The family Caristiidae, commonly known as manefishes or veilfins, includes several species of mesopelagic, oceanic fishes found throughout the major ocean basins of the world. We present herein the second part of our revision of the family, including all of the “large-mouth” species, which are distinguished from other members of the family by having a narrow suborbital space and a long upper jaw that extends to mid-orbit or beyond and which is visible externally, not covered by the thin bones of the suborbital series. This group, which is comprised of the genera Platyberyx and Caristius, is described in full, including descriptions of five new species. The genus Platyberyx, which includes six species, three of which are newly described, is distinguished from all other caristiid genera by the presence of a conspicuous lateral line with large scales. The genus Caristius, with four species, two of which are newly described, is distinguished from Platyberyx by the absence of a conspicuous lateral line and by the presence of serrated ventral caudal-fin rays. Species in both genera are distinguished from each other on the basis of meristics, morphometrics, dentition, and gill-raker morphology.
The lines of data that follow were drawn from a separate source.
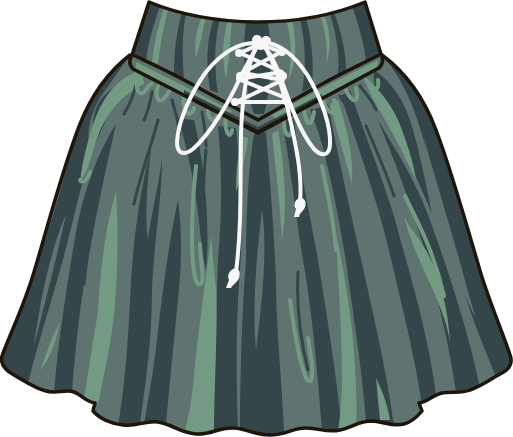
<!DOCTYPE html>
<html lang="en">
<head>
<meta charset="utf-8">
<title>Lace-up skirt</title>
<style>
:root { --paper: #fff; --cloth: #5f7471; --shade: #34464a; --sheen: #739b83; --outline: #1f160b; --lace: #f7f7f7; }
html, body { margin: 0; width: 513px; height: 437px; overflow: hidden; background: var(--paper); }
svg { display: block; }
.cloth { fill: var(--cloth); }
.shade { fill: var(--shade); }
.sheen { fill: var(--sheen); }
.outline { fill: none; stroke: var(--outline); stroke-width: 3.5; stroke-linejoin: round; stroke-linecap: round; }
.sheen-line { fill: none; stroke: var(--sheen); stroke-width: 4; stroke-linecap: round; stroke-linejoin: round; }
.shade-line { fill: none; stroke: var(--shade); stroke-width: 3; stroke-linecap: round; }
.lace { fill: none; stroke: var(--lace); stroke-width: 4; stroke-linecap: round; stroke-linejoin: round; }
.knot { fill: var(--lace); }
</style>
</head>
<body>
<svg width="513" height="437" viewBox="0 0 513 437" role="img" aria-label="Green gathered skirt with a laced waistband">
  <defs>
    <path id="skirt-shape" d="M130 55C108 72 92 94 80 124C62 170 48 226 34 272C24 306 10 334 2 356C0 364 5 370 14 375C26 382 36 389 46 391C56 394 66 389 74 392C82 395 86 402 95 403L93 411C100 419 112 424 123 425C137 427 146 420 158 422C172 424 180 433 196 434C212 435 218 427 234 428C248 429 254 435 270 435C286 435 292 428 306 428C320 428 326 433 340 430C354 427 358 421 372 421C386 422 392 427 404 424C412 422 417 417 422 411L419 403C428 402 432 395 442 393C452 391 460 394 470 390C484 385 492 378 502 373C510 369 513 362 510 355C504 336 491 306 481 274C468 230 452 172 436 130C424 98 405 72 382 55L258 128Z"/>
    <path id="band-shape" d="M149 2C180 15 220 22 257 22C296 22 334 15 365 2L381 54C384 60 383 64 379 68L258 133L133 69C129 65 129 60 132 55Z"/>
    <clipPath id="skirt-clip"><use href="#skirt-shape"/></clipPath>
    <clipPath id="band-clip"><use href="#band-shape"/></clipPath>
  </defs>

  <g id="skirt" clip-path="url(#skirt-clip)">
    <use href="#skirt-shape" class="cloth"/>
    <g id="shadow-folds" class="shade">
      <path d="M130 55C100 74 80 118 66 170C50 230 22 310 0 352L0 368L28 384C36 350 52 300 64 256C76 210 82 180 92 150C84 140 90 110 104 92Z"/>
      <path d="M116 124C98 152 84 190 76 232C66 290 58 344 54 392L72 392C76 340 82 290 90 250C98 205 106 168 116 124Z"/>
      <path d="M151 148C140 190 132 246 130 300C128 346 124 390 118 426L140 424C146 380 152 340 152 290C154 240 162 200 162 158C158 190 150 220 148 240C144 210 148 180 151 148Z"/>
      <path d="M178 200C170 236 164 280 158 330C154 370 148 400 144 424L166 424C170 380 174 340 178 300C182 262 182 230 178 200Z"/>
      <path d="M178 118C188 150 196 190 200 230C202 250 204 262 206 270C210 230 206 170 194 120Z"/>
      <path d="M218 126C222 170 222 214 218 260C216 310 216 380 212 434L238 430C236 380 236 320 240 270C244 220 240 165 236 128Z"/>
      <path d="M254 134C248 170 246 220 246 260C242 310 240 380 240 430L270 436L284 432C282 380 276 330 276 280C274 230 270 180 266 132Z"/>
      <path d="M282 122C290 160 296 220 304 266C312 312 318 376 322 432L342 432C336 370 326 310 318 260C308 205 298 160 294 118Z"/>
      <path d="M313 110C326 156 338 210 346 262C354 320 362 370 366 422L394 426C386 366 370 300 358 246C348 200 336 146 328 104Z"/>
      <path d="M341 96C356 142 376 196 388 246C400 300 414 350 422 406L436 396C430 344 414 288 400 238C388 190 366 140 350 90Z"/>
      <path d="M378 120C394 160 414 210 428 262C440 308 450 350 456 392L480 388C468 330 448 270 430 220C414 176 394 148 378 120Z"/>
      <path d="M382 55C408 84 420 124 430 164C440 214 456 270 470 310C480 340 490 360 496 378L518 362C500 310 470 220 452 160C438 112 414 76 382 55Z"/>
      <path d="M374 70C392 82 404 100 412 126C420 154 426 184 432 214C416 174 400 144 386 116C378 100 372 84 374 70Z"/>
      <path d="M98 104C104 94 112 88 124 82C112 104 104 126 94 146C92 130 92 116 98 104Z"/>
    </g>
    <g id="lit-cloth" class="cloth">
      <path d="M424 138C434 174 448 220 460 262C466 284 470 300 476 318C458 286 444 236 434 196Z"/>
      <path d="M262 210C268 250 262 300 256 350C252 310 256 260 262 210Z"/>
      <path d="M350 190C360 214 368 240 374 266C362 246 354 218 350 190Z"/>
      <path d="M66 214C56 262 44 306 34 346C40 300 50 252 66 214Z"/>
    </g>
    <g id="light-folds" class="sheen">
      <path d="M116 192C106 224 100 270 98 312C92 346 88 376 84 398L98 404C106 366 114 330 116 290C118 254 118 220 116 192Z"/>
      <path d="M211 236C206 280 198 330 194 376C192 400 188 420 184 434L214 436C214 384 218 330 216 290Z"/>
      <path d="M336 234C338 280 342 330 342 378C342 400 340 418 338 432L356 430C358 390 354 340 348 300C344 272 340 252 336 234Z"/>
      <path d="M404 216C412 250 428 276 438 302C444 316 448 330 450 342C448 308 440 276 426 250C416 234 408 226 404 216Z"/>
      <path d="M142 70C120 76 104 94 94 122C86 146 82 164 80 182C88 174 92 152 98 136C106 114 122 94 144 84Z"/>
      <path d="M364 76C378 88 394 106 402 130C410 152 414 166 416 180C406 160 396 138 384 118C376 104 368 92 364 76Z"/>
      <path d="M242 136C238 152 236 172 236 192C242 174 246 154 248 138Z"/>
      <path d="M272 134C276 170 280 204 282 240C288 206 284 164 278 130Z"/>
      <path d="M330 104C336 130 346 160 352 184C354 156 346 126 338 100Z"/>
      <path d="M60 322C50 340 46 356 40 370C48 362 56 344 60 322Z"/>
      <path d="M376 378C384 394 388 408 390 420L380 420Z"/>
    </g>
    <g id="crease-lines">
      <path class="sheen-line" d="M196 166C192 200 191 240 193 264C195 284 199 288 202 282C204 272 200 262 200 244"/>
      <path class="sheen-line" d="M290 300C294 330 300 364 306 378C311 386 313 378 312 364L308 338"/>
      <path class="sheen-line" d="M405 196C418 222 434 252 444 296"/>
      <path class="sheen-line" d="M80 180C82 184 88 180 90 172"/>
      <path class="sheen-line" d="M322 166C328 196 334 222 336 250"/>
      <path class="shade-line" d="M158 120C150 150 140 176 134 204M206 150C202 190 204 216 202 236M298 272C296 310 302 346 308 370M366 126C376 150 386 172 394 196M104 170C94 208 88 244 84 284"/>
    </g>
    <g id="gathers">
      <path class="shade-line" d="M136 84C134 94 130 104 124 114M152 92C150 104 148 112 144 120M172 100C176 112 178 120 180 134M202 112C204 124 206 134 206 146M312 110C314 120 320 128 322 140M340 96C346 106 350 112 356 120M360 86C366 94 372 100 376 110"/>
      <path class="sheen-line" d="M138 78C134 90 140 98 146 90C148 86 150 84 152 84M158 86C154 98 160 106 166 96L170 90M184 98C182 112 190 120 194 108M208 108C208 120 214 124 218 114M226 118C224 130 230 142 232 130M284 122C284 136 292 142 292 126M304 110C306 126 312 128 314 112M324 102C328 116 336 116 334 100M346 90C352 104 360 104 356 88M366 80C372 92 380 92 378 80"/>
    </g>
  </g>
  <use href="#skirt-shape" class="outline"/>

  <g id="waistband">
    <g clip-path="url(#band-clip)">
      <use href="#band-shape" class="cloth"/>
      <g class="shade">
        <path d="M149 2L132 55L146 61C148 42 154 24 160 6Z"/>
        <path d="M365 2L381 54L366 62C364 42 358 24 352 6Z"/>
        <path d="M182 12C176 34 174 54 174 74L184 78C182 56 182 34 186 14Z"/>
        <path d="M214 18C206 42 206 66 210 90L218 93C214 66 214 42 220 18Z"/>
        <path d="M246 22C242 50 244 84 254 114L264 114C272 84 272 50 268 22Z"/>
        <path d="M300 20C306 44 306 68 302 92L312 87C314 64 312 40 306 18Z"/>
        <path d="M330 14C336 34 340 54 338 74L346 70C346 48 340 30 334 12Z"/>
      </g>
      <g class="sheen">
        <path d="M164 8C158 26 154 44 152 62L158 64C160 44 164 26 168 10Z"/>
        <path d="M202 16C196 30 194 44 196 58C200 46 202 32 206 18Z"/>
        <path d="M228 20C222 40 222 60 226 78C230 58 230 38 232 20Z"/>
        <path d="M286 20C292 40 292 62 288 80C298 62 296 38 292 20Z"/>
        <path d="M320 16C326 32 328 48 326 64C332 48 330 30 324 14Z"/>
      </g>
      <path id="trim" class="cloth" d="M131 54L258 120L382 54L380 70L258 135L130 70Z"/>
      <path class="sheen" d="M136 62L182 85L232 111L228 114L176 90L136 70ZM378 60L330 84L272 115L276 120L332 91L377 67Z"/>
      <path class="shade" d="M184 90L258 127L322 94L322 100L258 133L184 97Z"/>
    </g>
    <path class="outline" d="M133 55C150 63 168 71 186 81L258 120L324 83C344 72 364 63 381 54"/>
    <use href="#band-shape" class="outline"/>
    <path class="outline" stroke-width="5" d="M184 95L258 132L318 100"/>
  </g>

  <g id="lacing">
    <g class="lace">
      <path d="M256 43C240 42 222 52 206 72C190 94 178 122 177 142C177 154 184 156 193 149C210 134 228 104 240 78C248 62 254 52 259 44"/>
      <path d="M262 42C278 43 294 54 308 76C322 100 331 126 330 145C329 156 322 157 314 149C300 132 290 104 280 76C274 60 268 50 262 44"/>
      <path d="M240 53L282 72L238 79L286 98M281 52L242 73L283 80L236 102M235 102L286 102M240 53L260 44L281 52"/>
      <path d="M256 46C246 70 242 100 241 134C240 180 242 226 236 272"/>
      <path d="M265 46C276 68 286 96 292 128C298 156 302 178 300 202"/>
    </g>
    <g class="knot">
      <circle cx="257" cy="40" r="5"/>
      <circle cx="266" cy="41" r="5"/>
      <circle cx="261" cy="46" r="4"/>
      <circle cx="239" cy="53" r="4"/>
      <circle cx="282" cy="52" r="4"/>
      <circle cx="240" cy="76" r="4"/>
      <circle cx="283" cy="76" r="4"/>
      <circle cx="235" cy="102" r="4"/>
      <circle cx="286" cy="101" r="4"/>
      <path d="M233 269C239 267 241 272 239 278C237 283 233 284 231 288L226 288L229 280C227 276 229 271 233 269Z"/>
      <path d="M299 198C304 197 307 202 305 207C303 212 300 212 299 217L294 217L296 209C293 205 295 200 299 198Z"/>
    </g>
  </g>
</svg>
</body>
</html>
Most of the species described here are relatively widespread; species of Platyberyx appear to be more common in the Atlantic basin, while Caristius is more common in the Pacific.

You do not currently have access to this content.